**Assignment:** Say the number of lines in the records below that hold the word "major", and only that number.

[Data records]
--*--

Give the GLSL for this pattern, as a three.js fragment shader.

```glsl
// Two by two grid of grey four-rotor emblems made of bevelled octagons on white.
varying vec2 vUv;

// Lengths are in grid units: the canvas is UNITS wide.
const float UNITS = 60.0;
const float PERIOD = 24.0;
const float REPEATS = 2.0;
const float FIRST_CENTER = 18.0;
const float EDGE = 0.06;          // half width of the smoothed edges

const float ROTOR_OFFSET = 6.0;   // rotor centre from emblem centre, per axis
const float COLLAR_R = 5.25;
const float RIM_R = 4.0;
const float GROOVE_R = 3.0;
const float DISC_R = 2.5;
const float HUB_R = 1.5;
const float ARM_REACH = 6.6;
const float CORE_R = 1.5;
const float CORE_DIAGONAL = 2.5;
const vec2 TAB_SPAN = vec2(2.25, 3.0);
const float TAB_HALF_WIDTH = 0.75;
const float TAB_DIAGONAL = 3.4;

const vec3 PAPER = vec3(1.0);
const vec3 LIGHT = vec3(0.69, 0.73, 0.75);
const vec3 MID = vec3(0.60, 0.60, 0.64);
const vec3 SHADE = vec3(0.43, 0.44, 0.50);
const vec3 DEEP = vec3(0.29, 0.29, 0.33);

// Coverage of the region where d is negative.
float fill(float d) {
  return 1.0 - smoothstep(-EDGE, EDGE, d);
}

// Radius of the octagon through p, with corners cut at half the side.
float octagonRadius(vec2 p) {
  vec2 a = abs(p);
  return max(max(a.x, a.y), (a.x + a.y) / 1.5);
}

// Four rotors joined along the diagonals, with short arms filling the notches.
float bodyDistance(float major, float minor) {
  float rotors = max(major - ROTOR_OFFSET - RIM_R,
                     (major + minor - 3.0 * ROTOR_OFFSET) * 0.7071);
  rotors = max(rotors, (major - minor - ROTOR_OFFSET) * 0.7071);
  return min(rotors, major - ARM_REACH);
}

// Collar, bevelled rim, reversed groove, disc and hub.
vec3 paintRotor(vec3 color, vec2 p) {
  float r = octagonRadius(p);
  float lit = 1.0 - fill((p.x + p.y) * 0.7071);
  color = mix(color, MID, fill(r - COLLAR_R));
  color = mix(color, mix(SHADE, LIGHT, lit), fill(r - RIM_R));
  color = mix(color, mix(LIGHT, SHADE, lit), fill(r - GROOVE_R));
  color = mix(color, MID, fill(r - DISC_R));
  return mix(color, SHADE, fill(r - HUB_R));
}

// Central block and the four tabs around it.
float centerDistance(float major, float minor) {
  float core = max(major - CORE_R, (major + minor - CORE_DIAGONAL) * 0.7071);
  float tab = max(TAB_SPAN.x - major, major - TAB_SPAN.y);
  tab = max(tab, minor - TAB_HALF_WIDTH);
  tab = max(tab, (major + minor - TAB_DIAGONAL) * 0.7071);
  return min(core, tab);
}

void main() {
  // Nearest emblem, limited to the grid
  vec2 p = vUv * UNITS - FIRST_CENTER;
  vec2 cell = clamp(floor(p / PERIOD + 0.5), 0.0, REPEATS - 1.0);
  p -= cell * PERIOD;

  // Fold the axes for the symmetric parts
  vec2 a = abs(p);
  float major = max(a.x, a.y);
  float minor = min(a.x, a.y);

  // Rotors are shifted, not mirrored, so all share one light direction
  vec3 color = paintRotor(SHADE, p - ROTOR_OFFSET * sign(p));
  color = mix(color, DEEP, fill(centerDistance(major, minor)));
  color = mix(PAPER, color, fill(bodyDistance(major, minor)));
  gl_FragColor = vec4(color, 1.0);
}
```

--*--

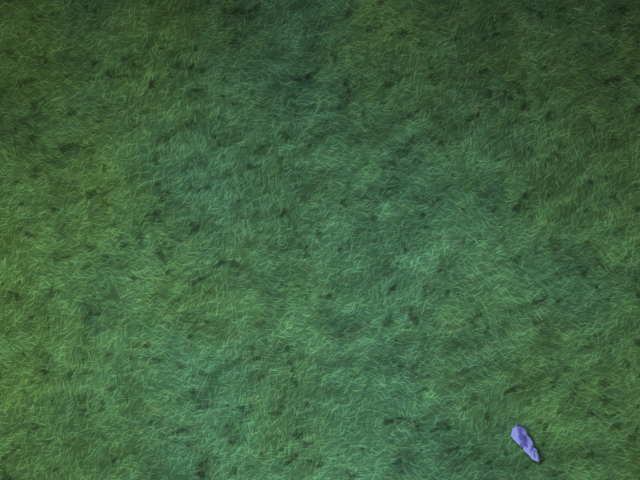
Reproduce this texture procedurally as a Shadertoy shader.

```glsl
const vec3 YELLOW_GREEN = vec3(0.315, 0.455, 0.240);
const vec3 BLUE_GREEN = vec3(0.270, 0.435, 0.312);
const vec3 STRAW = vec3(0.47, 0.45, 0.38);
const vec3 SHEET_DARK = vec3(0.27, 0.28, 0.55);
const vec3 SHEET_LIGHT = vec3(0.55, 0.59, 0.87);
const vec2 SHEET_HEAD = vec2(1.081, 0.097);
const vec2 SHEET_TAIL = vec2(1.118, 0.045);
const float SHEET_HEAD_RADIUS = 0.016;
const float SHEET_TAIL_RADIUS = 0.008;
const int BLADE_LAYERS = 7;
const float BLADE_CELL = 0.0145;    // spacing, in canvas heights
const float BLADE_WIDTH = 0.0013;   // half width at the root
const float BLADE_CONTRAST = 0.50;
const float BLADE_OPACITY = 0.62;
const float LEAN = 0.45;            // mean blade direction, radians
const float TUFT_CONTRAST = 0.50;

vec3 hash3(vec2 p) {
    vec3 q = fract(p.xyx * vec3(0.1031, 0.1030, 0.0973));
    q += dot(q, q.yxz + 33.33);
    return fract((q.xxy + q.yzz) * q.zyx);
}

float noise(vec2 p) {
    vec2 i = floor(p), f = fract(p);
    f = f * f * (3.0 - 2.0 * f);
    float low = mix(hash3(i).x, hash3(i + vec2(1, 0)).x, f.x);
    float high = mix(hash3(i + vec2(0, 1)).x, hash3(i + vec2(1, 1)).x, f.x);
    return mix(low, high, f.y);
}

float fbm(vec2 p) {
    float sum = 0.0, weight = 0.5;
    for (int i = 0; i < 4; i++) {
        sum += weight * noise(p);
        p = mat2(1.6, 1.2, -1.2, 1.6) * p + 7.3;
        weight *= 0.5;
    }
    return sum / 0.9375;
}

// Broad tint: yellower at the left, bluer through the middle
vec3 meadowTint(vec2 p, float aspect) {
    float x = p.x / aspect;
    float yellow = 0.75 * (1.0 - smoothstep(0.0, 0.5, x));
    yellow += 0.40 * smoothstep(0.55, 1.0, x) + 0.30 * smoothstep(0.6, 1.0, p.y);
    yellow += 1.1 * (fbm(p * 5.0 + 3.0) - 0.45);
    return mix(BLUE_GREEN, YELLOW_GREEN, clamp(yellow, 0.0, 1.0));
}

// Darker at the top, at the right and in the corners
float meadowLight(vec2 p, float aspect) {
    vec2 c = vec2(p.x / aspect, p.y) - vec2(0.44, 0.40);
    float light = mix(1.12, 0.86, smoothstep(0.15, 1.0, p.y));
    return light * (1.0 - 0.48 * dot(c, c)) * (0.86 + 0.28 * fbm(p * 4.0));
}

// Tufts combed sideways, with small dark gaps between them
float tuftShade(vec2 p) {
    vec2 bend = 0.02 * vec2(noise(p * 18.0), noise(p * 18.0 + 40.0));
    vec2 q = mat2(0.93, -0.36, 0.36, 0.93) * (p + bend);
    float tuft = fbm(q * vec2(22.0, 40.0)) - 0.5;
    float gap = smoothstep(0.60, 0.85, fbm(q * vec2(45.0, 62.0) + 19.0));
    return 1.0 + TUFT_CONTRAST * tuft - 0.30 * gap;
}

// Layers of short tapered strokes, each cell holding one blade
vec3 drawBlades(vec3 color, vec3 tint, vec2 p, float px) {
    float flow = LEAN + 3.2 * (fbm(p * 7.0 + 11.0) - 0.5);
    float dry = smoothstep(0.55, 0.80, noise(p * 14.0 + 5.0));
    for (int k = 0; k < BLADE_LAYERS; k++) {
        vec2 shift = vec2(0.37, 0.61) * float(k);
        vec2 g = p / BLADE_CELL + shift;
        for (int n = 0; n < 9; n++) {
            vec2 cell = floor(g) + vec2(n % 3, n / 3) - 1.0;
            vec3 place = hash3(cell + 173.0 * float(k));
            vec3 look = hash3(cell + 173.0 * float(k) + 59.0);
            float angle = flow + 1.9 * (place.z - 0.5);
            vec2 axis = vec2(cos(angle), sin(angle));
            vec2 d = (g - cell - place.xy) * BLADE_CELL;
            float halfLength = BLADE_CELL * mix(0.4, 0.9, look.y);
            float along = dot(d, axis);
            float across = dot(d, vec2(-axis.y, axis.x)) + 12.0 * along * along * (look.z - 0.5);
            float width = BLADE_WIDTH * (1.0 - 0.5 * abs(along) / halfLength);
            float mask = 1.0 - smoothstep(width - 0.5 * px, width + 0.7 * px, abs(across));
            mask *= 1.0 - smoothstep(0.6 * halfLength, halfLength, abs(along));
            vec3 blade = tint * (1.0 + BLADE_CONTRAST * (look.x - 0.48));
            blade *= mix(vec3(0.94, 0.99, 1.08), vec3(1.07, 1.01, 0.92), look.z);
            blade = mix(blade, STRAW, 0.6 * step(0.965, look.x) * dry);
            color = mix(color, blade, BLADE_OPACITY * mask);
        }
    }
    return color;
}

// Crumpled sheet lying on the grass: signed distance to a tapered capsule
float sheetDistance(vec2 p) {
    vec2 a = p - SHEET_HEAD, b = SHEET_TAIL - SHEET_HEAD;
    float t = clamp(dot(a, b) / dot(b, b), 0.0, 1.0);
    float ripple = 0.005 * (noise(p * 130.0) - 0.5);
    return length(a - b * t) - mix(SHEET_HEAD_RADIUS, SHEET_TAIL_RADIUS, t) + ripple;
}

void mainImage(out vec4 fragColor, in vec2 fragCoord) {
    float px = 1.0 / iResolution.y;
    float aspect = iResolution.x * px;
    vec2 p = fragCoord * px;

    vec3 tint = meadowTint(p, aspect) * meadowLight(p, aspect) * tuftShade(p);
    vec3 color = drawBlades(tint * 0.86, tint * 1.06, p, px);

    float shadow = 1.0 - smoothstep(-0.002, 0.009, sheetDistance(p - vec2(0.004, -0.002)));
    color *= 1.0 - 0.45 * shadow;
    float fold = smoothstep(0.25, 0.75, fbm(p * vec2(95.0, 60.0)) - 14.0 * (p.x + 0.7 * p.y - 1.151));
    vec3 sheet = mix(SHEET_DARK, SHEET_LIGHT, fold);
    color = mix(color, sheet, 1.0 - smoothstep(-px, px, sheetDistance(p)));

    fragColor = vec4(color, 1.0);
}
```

--*--

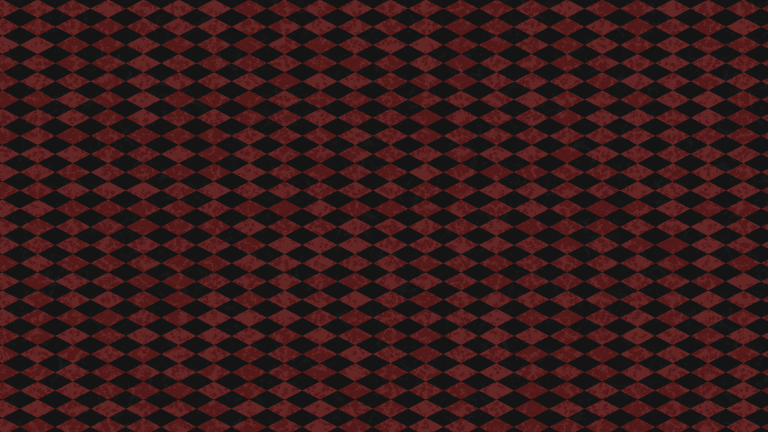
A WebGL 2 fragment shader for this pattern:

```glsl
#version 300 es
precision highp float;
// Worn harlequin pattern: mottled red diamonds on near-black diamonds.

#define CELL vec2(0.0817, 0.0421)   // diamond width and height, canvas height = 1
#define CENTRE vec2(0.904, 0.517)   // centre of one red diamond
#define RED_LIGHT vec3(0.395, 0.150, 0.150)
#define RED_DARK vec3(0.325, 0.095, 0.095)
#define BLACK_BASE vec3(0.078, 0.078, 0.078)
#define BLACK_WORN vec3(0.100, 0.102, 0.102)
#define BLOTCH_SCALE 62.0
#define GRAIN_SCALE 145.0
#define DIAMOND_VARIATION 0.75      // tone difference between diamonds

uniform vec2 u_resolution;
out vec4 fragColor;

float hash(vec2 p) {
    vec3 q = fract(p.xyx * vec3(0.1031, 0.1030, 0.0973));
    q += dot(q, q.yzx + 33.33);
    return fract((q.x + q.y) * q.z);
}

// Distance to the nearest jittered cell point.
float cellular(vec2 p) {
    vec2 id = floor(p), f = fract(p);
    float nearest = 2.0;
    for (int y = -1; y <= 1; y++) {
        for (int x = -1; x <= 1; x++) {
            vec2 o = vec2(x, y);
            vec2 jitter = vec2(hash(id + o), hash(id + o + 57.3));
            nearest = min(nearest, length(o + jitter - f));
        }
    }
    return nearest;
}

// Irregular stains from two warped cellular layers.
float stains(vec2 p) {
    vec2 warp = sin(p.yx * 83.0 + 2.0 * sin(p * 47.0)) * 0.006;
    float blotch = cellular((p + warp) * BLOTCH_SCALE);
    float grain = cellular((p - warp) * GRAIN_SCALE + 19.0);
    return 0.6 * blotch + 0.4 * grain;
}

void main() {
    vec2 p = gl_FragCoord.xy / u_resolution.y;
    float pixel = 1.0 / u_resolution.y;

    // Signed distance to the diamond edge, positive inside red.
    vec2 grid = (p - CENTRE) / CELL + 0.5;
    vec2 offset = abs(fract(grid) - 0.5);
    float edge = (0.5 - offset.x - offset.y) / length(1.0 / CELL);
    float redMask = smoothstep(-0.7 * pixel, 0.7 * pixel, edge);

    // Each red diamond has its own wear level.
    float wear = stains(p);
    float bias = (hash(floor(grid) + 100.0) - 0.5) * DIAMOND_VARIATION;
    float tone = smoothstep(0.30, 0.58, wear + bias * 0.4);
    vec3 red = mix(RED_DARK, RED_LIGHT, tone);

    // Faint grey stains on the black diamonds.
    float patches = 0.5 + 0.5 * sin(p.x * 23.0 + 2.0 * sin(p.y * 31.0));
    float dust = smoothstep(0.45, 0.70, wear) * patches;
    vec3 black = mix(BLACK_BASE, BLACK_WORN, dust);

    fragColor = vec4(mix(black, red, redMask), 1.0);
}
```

--*--

**Exercise answer:** 12